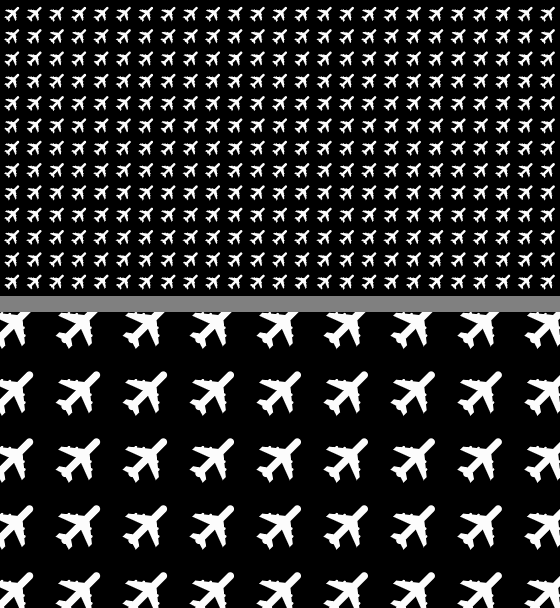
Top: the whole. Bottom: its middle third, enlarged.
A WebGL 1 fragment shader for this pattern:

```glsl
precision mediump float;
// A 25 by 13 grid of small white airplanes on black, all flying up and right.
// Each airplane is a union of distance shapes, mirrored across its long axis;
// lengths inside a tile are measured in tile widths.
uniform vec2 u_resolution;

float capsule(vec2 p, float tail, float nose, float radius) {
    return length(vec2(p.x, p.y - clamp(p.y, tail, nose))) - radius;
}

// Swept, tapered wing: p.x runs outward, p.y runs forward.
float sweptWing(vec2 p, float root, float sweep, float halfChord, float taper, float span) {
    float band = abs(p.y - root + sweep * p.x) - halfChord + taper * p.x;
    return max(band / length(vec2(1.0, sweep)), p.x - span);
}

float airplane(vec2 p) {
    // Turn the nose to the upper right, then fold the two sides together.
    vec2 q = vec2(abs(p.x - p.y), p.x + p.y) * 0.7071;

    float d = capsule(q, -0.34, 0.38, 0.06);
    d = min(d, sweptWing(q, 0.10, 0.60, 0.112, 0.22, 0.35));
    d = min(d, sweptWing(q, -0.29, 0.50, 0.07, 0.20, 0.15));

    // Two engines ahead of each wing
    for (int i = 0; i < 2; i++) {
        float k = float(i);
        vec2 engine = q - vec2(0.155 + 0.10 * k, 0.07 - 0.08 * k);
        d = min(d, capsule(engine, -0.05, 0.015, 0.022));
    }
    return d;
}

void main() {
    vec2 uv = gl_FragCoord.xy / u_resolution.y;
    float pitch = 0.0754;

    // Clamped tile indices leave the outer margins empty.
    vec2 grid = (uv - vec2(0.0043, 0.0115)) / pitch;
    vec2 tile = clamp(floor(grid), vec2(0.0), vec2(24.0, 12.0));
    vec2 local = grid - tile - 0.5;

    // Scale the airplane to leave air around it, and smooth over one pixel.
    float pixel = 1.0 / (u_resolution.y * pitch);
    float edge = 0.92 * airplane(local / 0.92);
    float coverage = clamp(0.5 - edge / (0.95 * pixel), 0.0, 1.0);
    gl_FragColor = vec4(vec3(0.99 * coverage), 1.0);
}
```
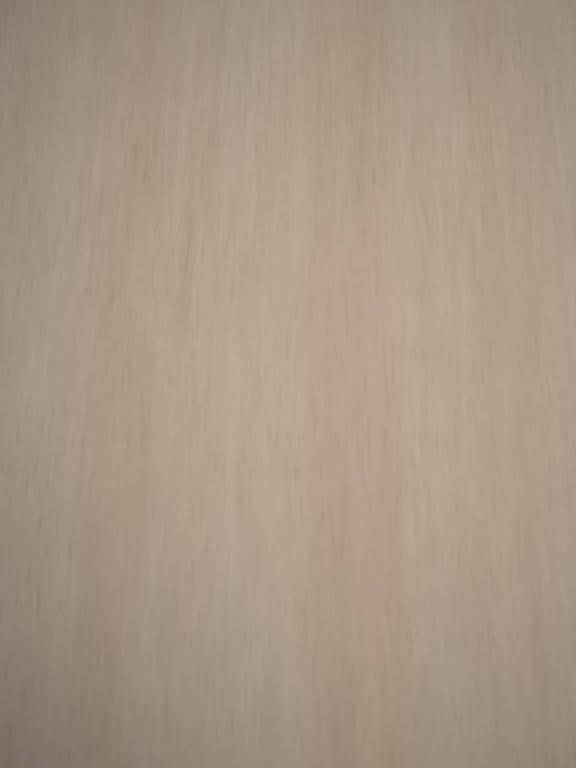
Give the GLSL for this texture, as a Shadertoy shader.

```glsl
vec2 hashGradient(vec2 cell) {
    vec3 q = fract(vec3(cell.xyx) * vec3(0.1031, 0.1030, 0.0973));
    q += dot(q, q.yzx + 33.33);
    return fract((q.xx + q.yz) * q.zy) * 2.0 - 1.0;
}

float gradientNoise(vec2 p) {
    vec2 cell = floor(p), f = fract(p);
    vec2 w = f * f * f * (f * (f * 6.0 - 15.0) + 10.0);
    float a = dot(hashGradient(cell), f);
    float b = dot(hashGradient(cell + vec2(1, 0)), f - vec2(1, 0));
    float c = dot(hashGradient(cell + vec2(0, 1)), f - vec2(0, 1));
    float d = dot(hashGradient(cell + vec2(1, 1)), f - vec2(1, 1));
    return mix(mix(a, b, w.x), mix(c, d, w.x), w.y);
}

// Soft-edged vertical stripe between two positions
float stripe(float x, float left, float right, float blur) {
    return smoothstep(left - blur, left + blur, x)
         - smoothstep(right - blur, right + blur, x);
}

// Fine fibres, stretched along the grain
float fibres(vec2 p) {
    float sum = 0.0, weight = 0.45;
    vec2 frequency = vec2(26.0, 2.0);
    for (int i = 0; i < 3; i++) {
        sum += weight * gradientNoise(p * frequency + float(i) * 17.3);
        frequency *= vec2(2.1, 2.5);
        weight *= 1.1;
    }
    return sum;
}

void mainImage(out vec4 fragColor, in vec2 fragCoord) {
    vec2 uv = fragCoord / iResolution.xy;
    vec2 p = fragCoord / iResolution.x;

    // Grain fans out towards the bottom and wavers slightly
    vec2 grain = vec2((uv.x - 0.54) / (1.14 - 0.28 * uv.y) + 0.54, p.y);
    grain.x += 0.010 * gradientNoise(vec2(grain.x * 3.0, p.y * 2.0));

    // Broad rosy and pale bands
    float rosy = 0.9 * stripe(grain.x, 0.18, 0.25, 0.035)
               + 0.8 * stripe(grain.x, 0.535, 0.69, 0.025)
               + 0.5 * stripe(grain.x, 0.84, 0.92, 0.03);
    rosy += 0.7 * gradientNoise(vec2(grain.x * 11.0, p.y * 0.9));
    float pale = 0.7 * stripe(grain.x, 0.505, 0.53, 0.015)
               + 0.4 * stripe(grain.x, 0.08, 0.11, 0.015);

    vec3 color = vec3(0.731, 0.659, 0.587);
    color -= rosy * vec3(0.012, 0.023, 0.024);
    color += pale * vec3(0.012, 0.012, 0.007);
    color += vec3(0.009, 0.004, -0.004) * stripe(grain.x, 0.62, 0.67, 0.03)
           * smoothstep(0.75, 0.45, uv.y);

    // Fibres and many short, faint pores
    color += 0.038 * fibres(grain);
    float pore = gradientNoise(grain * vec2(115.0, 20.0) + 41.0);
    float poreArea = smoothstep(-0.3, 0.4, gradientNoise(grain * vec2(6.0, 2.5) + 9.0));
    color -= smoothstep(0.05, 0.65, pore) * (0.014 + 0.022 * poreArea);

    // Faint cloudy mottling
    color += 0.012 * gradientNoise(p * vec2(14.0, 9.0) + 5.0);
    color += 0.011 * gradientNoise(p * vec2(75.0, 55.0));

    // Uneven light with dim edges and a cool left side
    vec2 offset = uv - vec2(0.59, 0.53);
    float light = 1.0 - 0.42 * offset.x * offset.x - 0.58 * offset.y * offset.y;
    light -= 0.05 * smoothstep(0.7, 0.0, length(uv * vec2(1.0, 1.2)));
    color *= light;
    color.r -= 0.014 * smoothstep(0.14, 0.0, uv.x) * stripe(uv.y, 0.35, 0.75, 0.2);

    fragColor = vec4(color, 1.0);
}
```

--

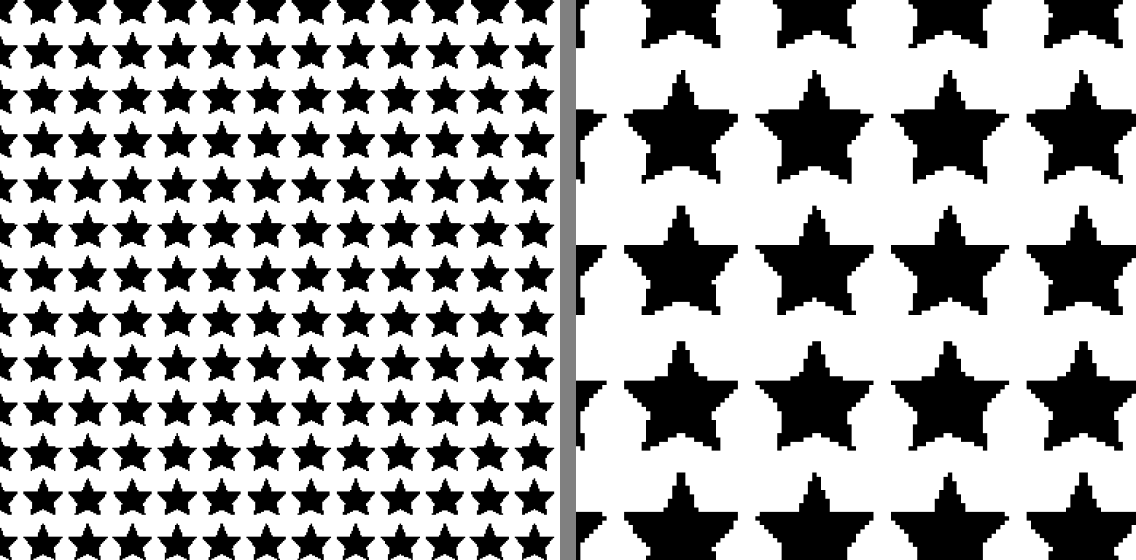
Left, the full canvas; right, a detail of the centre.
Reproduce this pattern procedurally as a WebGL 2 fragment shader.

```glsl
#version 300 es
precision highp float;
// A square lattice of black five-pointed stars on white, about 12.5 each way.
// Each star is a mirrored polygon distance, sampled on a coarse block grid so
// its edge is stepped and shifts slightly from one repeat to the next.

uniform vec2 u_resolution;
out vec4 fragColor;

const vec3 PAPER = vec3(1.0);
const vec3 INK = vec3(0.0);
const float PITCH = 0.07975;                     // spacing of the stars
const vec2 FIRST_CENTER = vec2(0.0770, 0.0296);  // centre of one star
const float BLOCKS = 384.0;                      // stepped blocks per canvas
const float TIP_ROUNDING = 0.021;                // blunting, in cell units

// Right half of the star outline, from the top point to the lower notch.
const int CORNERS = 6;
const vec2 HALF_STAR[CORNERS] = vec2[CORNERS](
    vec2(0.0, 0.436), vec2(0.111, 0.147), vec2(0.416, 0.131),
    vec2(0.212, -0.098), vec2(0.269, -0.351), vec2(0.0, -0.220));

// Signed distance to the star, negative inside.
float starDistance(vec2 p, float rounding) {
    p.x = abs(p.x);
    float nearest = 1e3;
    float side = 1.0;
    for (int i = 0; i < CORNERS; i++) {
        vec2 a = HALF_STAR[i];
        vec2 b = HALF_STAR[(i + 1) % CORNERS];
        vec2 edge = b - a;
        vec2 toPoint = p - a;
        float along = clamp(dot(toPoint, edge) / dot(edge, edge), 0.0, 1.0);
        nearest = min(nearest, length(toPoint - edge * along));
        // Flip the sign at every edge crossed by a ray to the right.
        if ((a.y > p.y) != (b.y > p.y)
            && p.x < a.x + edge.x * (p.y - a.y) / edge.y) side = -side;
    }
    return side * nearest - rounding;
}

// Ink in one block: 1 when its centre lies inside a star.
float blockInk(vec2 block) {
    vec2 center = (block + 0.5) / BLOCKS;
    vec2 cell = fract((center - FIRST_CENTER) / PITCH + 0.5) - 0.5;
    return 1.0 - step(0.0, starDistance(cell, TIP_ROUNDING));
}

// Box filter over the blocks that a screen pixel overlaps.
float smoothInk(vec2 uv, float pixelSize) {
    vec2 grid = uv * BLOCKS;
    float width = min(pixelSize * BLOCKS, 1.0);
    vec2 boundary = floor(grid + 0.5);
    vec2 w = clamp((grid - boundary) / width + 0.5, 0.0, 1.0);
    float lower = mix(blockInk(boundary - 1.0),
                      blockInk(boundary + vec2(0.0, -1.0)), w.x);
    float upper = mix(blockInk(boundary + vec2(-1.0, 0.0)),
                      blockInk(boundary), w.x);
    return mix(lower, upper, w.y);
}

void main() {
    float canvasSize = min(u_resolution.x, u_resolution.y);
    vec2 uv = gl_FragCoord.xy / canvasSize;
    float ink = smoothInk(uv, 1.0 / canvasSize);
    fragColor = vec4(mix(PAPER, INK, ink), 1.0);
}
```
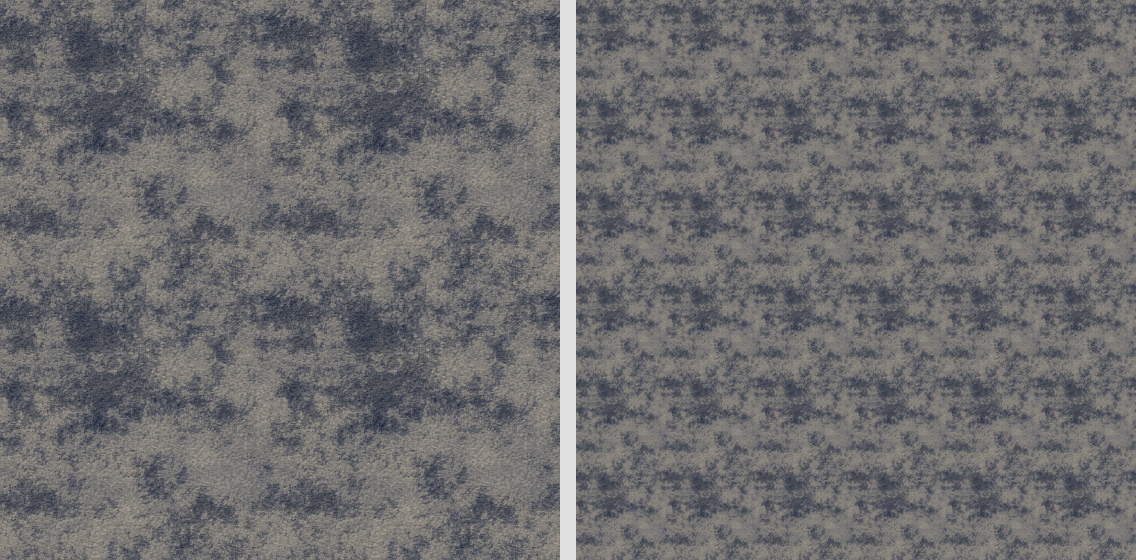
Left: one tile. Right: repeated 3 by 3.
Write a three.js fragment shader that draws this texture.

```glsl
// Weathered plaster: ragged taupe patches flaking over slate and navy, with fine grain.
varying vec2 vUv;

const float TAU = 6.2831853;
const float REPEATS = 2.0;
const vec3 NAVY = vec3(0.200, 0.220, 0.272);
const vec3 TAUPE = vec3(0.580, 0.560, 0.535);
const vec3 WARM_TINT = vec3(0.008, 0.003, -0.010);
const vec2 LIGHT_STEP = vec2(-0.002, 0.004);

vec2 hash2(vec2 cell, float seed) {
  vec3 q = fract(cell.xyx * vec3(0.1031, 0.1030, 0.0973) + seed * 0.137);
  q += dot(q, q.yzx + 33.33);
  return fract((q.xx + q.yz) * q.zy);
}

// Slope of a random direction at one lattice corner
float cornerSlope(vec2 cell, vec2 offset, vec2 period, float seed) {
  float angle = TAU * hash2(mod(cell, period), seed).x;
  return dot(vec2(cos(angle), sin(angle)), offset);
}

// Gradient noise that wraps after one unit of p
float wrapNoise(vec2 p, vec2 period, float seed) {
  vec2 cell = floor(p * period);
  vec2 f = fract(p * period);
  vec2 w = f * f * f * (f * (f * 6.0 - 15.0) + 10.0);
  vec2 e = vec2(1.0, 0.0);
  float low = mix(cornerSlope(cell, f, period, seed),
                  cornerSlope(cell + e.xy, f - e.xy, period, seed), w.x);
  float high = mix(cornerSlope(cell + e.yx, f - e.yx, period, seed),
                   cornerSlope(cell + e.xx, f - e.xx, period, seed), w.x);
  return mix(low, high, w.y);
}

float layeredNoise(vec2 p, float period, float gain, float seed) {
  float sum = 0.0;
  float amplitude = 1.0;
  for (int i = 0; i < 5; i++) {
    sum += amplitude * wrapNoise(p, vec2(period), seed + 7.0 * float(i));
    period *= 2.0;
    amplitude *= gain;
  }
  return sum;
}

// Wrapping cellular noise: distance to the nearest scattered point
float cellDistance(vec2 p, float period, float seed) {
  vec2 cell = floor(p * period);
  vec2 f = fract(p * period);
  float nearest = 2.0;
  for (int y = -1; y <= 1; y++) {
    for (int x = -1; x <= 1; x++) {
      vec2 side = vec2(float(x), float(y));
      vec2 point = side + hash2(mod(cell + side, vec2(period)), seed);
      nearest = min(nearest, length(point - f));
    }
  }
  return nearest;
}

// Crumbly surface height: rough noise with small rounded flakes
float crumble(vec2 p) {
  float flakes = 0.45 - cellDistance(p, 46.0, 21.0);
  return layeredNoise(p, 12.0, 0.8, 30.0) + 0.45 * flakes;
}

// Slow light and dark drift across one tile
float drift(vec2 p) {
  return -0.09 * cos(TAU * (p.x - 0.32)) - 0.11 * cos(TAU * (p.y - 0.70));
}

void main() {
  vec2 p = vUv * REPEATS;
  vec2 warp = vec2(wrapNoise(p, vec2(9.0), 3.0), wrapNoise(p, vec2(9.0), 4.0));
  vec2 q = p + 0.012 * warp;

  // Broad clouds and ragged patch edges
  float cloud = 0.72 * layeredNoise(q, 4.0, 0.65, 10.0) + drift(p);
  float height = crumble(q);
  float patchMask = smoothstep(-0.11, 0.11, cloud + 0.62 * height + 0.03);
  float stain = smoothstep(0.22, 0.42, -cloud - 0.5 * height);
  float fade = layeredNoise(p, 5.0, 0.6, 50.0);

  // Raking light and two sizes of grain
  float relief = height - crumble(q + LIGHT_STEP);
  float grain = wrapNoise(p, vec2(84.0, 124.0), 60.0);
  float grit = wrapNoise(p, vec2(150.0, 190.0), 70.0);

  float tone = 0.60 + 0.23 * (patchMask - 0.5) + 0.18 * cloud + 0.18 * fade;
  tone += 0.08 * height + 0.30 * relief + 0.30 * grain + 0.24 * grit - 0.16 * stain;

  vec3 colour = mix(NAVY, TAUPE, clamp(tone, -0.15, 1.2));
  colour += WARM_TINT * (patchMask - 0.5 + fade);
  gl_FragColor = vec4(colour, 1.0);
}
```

» **Your assignment**:
The expected answer is a copy of each line above containing "height".

» **Response for this exercise**:
// Crumbly surface height: rough noise with small rounded flakes
  float height = crumble(q);
  float patchMask = smoothstep(-0.11, 0.11, cloud + 0.62 * height + 0.03);
  float stain = smoothstep(0.22, 0.42, -cloud - 0.5 * height);
  float relief = height - crumble(q + LIGHT_STEP);
  tone += 0.08 * height + 0.30 * relief + 0.30 * grain + 0.24 * grit - 0.16 * stain;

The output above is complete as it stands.